This white cottage is rickety and basic (think peat-brown bath water and low ceilings) but it had what we needed: notably a sweet sitting room with fireplace and a functioning kitchen. Its real virtue was its location: Milton Burn flows past a mere 20 metres away, and we were in splendid isolation with walks galore on our doorstep. When our nature walks got too much, we explored Aviemore and the surrounding area. First up was a trip back in time on the Strathspey Steam Railway — we jumped aboard at Aviemore and took the 20-mile round trip to Broomhill.
Invercauld House – in Royal Deeside near Braemar – was built in the 16th century
Stations are decked out with bunting and hanging baskets, diehard Monarch Of The Glen fans will note that Broomhill is Glenbogle station. And the Cairngorm Reindeer Centre and museum is worth visiting for younger children. The herd was introduced in the 1950s and has flourished.
The highlight for the boys was the Highland Wildlife Park, a cold-weather zoo with polar bears, snow leopards, wolves, snow monkeys, yaks and bison. And not forgetting the Scottish wild cats, which look like large domestic tabby cats.
The Landmark Forest Adventure Park is a fun day out; there are rides, rope climbing, a red squirrel trail and a new dinosaur kingdom. Not that you have to pay to have fun in the Cairngorms: a game of beach football on Loch Morlich was spectacular and we loved the isolated beauty of the beach on Loch Laggan.
It turns out we were in good company — a few days later the James Bond crew arrived to film in and nearby Ardverikie. Proving to the boys, as if it were needed, that the Cairngorms are the place to be.
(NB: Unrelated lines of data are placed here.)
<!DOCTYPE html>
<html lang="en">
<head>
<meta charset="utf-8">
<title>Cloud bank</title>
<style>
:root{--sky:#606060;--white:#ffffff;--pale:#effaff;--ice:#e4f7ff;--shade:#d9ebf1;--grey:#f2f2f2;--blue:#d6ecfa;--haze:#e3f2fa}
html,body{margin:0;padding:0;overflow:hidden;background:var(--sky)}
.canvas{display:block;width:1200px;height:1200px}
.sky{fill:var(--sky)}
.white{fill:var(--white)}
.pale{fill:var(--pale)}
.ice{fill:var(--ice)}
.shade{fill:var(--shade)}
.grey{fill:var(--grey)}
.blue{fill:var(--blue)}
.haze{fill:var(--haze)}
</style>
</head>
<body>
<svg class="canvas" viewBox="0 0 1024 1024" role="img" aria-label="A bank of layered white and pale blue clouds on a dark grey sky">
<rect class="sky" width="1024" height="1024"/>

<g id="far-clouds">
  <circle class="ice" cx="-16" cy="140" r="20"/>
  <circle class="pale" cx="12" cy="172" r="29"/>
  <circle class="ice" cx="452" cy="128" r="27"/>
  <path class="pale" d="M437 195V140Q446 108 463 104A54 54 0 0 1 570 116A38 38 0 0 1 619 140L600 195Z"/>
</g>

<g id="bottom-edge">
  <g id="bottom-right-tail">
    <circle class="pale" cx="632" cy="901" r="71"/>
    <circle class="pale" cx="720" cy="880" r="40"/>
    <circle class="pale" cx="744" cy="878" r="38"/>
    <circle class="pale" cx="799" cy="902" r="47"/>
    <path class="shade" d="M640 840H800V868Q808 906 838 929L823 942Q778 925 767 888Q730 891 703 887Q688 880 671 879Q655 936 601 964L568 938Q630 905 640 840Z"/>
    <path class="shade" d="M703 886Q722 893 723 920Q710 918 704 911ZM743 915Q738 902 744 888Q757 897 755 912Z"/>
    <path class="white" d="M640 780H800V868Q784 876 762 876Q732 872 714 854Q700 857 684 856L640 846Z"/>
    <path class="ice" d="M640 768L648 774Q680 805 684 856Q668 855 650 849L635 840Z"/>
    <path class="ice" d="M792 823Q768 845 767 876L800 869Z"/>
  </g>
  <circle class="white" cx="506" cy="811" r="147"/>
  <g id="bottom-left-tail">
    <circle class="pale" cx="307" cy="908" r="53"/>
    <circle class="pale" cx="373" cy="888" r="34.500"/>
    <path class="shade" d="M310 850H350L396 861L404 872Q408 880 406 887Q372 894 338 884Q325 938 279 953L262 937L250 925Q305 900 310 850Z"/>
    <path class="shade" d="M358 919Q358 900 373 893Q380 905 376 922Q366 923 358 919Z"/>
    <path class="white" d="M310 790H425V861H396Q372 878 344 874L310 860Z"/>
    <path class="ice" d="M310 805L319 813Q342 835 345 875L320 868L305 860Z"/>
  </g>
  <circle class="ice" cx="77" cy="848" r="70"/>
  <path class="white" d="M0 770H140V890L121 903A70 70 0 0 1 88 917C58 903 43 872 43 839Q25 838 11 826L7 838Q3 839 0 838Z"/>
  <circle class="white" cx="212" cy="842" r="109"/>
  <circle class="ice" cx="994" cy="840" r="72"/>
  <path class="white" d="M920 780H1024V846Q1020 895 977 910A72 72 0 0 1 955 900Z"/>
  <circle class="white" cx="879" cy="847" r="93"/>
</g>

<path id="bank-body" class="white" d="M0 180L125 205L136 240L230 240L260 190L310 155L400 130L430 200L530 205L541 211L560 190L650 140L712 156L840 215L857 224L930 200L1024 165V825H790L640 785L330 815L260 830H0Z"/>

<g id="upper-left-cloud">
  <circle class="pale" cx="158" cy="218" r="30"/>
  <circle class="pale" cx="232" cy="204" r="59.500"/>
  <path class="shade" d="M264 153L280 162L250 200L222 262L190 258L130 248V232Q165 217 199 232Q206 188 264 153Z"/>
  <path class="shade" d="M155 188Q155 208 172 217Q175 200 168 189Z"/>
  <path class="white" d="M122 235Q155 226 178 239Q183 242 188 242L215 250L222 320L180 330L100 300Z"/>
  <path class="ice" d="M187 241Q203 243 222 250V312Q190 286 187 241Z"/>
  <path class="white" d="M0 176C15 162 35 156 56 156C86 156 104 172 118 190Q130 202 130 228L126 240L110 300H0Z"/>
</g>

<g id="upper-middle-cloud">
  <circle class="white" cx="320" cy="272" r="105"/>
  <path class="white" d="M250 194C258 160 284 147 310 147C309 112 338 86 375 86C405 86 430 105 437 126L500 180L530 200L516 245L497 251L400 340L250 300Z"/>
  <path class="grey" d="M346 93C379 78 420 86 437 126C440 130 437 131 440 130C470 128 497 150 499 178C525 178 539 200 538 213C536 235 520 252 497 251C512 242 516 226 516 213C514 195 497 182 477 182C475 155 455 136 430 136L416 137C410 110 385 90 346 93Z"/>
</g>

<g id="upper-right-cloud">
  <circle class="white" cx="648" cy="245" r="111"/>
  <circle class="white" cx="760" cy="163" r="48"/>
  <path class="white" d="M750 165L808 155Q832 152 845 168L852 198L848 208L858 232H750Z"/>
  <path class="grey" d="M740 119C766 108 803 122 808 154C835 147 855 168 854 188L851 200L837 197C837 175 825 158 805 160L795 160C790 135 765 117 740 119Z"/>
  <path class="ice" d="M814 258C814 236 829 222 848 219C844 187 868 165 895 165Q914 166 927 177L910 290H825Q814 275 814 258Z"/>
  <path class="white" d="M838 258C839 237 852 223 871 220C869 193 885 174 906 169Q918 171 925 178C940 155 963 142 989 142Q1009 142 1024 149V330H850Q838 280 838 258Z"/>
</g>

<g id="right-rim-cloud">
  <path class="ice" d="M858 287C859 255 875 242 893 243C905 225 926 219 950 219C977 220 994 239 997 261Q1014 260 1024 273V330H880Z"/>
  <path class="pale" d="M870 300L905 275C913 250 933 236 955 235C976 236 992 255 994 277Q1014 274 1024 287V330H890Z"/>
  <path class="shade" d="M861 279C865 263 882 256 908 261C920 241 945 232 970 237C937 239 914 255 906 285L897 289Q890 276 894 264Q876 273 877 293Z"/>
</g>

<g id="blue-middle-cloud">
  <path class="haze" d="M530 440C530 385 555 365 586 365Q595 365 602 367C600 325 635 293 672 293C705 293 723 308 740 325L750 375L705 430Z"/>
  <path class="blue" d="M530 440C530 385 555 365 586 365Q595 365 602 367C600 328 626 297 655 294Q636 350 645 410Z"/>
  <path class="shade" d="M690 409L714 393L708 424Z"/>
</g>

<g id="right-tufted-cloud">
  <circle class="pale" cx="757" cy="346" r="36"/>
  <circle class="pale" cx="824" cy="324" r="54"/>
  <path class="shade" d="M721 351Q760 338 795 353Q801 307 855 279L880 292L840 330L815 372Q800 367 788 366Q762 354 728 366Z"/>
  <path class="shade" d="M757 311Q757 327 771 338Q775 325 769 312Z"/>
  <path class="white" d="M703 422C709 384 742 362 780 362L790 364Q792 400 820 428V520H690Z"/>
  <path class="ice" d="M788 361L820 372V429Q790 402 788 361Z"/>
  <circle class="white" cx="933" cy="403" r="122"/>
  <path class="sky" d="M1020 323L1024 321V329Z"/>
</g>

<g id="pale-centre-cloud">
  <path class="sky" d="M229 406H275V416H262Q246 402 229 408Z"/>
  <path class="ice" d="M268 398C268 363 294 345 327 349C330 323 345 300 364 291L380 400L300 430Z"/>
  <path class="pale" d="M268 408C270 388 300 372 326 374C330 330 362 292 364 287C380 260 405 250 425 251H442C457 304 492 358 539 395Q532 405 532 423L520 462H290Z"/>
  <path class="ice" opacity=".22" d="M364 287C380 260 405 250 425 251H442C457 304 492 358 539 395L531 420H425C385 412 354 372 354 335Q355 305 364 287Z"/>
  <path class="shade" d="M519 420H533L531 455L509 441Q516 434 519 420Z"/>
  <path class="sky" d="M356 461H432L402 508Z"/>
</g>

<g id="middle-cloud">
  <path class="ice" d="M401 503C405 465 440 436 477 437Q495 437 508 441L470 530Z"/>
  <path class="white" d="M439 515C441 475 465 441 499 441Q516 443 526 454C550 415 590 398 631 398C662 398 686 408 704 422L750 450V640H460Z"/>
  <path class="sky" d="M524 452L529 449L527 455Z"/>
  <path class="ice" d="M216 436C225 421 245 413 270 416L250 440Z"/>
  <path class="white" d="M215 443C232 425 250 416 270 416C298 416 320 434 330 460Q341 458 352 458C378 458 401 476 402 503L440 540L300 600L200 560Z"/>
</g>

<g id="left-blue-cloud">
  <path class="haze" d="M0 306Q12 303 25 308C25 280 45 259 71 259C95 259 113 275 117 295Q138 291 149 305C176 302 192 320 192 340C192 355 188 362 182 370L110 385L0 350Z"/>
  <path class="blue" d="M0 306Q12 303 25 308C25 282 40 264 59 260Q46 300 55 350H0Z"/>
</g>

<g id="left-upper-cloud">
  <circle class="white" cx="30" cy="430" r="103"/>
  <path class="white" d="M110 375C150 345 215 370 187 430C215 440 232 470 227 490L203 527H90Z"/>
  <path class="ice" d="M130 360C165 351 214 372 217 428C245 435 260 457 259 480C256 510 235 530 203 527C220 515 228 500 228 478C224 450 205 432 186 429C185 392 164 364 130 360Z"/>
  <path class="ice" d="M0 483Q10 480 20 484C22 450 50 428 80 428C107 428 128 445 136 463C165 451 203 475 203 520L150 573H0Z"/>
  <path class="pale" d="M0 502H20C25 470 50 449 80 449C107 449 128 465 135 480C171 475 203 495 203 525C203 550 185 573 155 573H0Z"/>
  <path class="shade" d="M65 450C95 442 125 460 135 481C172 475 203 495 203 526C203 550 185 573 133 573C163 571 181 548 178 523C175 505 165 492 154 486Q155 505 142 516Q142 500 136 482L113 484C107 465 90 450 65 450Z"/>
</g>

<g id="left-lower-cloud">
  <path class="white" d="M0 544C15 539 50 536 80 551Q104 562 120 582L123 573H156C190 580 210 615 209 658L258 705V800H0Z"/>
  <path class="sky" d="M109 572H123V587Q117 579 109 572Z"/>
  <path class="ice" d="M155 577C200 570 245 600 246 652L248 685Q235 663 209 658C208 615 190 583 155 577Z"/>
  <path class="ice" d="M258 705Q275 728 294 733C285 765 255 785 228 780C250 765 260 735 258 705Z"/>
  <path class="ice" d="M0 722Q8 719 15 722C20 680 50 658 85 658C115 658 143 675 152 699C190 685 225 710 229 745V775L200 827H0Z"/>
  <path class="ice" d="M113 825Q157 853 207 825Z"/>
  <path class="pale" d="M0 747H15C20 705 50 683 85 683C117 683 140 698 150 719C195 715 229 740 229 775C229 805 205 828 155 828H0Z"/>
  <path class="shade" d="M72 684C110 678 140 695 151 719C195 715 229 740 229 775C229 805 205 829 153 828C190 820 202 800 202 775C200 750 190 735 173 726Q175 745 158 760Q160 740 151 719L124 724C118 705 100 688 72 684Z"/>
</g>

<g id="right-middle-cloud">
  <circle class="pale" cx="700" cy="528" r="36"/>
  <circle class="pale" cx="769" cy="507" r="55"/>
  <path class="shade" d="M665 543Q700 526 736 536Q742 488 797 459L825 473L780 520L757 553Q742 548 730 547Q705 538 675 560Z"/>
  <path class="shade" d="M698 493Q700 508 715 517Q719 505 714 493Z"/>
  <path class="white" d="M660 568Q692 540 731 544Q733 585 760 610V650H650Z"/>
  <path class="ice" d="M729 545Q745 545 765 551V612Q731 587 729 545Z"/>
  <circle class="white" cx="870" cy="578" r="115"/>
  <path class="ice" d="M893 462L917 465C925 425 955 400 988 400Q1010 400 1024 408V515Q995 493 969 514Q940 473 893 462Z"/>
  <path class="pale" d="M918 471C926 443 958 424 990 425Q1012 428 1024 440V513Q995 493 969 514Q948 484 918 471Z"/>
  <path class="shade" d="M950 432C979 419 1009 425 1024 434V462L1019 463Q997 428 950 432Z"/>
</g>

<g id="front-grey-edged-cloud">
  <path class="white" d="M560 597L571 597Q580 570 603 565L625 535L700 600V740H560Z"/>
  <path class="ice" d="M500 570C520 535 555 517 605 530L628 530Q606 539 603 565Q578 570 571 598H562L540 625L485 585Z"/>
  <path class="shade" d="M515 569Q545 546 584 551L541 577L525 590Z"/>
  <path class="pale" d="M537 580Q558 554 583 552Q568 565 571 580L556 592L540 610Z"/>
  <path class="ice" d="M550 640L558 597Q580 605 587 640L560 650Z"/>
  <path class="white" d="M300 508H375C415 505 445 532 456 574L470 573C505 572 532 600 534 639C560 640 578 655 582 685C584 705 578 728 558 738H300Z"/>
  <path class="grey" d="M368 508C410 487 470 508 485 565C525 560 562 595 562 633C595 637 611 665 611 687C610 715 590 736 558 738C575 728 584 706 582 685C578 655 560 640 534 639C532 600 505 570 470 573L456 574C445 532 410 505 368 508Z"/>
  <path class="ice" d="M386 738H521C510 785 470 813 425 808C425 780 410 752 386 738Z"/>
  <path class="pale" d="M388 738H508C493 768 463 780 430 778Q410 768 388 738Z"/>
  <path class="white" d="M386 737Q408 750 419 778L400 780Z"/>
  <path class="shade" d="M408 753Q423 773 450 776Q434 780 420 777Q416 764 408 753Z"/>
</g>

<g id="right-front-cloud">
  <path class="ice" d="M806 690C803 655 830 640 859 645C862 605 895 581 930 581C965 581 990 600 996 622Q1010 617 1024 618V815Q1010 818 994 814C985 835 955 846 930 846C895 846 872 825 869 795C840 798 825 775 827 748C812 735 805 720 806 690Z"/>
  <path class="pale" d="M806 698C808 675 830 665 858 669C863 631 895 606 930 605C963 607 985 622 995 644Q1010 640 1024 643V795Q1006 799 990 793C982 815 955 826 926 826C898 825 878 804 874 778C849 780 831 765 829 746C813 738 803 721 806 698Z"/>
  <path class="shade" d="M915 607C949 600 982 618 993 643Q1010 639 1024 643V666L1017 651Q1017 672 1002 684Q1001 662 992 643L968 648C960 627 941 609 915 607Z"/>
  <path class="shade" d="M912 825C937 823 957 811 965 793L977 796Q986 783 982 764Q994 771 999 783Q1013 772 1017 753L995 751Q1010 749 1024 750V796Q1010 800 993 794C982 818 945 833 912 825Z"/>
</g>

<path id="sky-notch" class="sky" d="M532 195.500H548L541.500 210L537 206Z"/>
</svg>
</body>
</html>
Rooms at The Fife Arms from £250 and suites from £795 including breakfast (thefifearms.com). Milton Cottage from £60 a night (airbnb.com).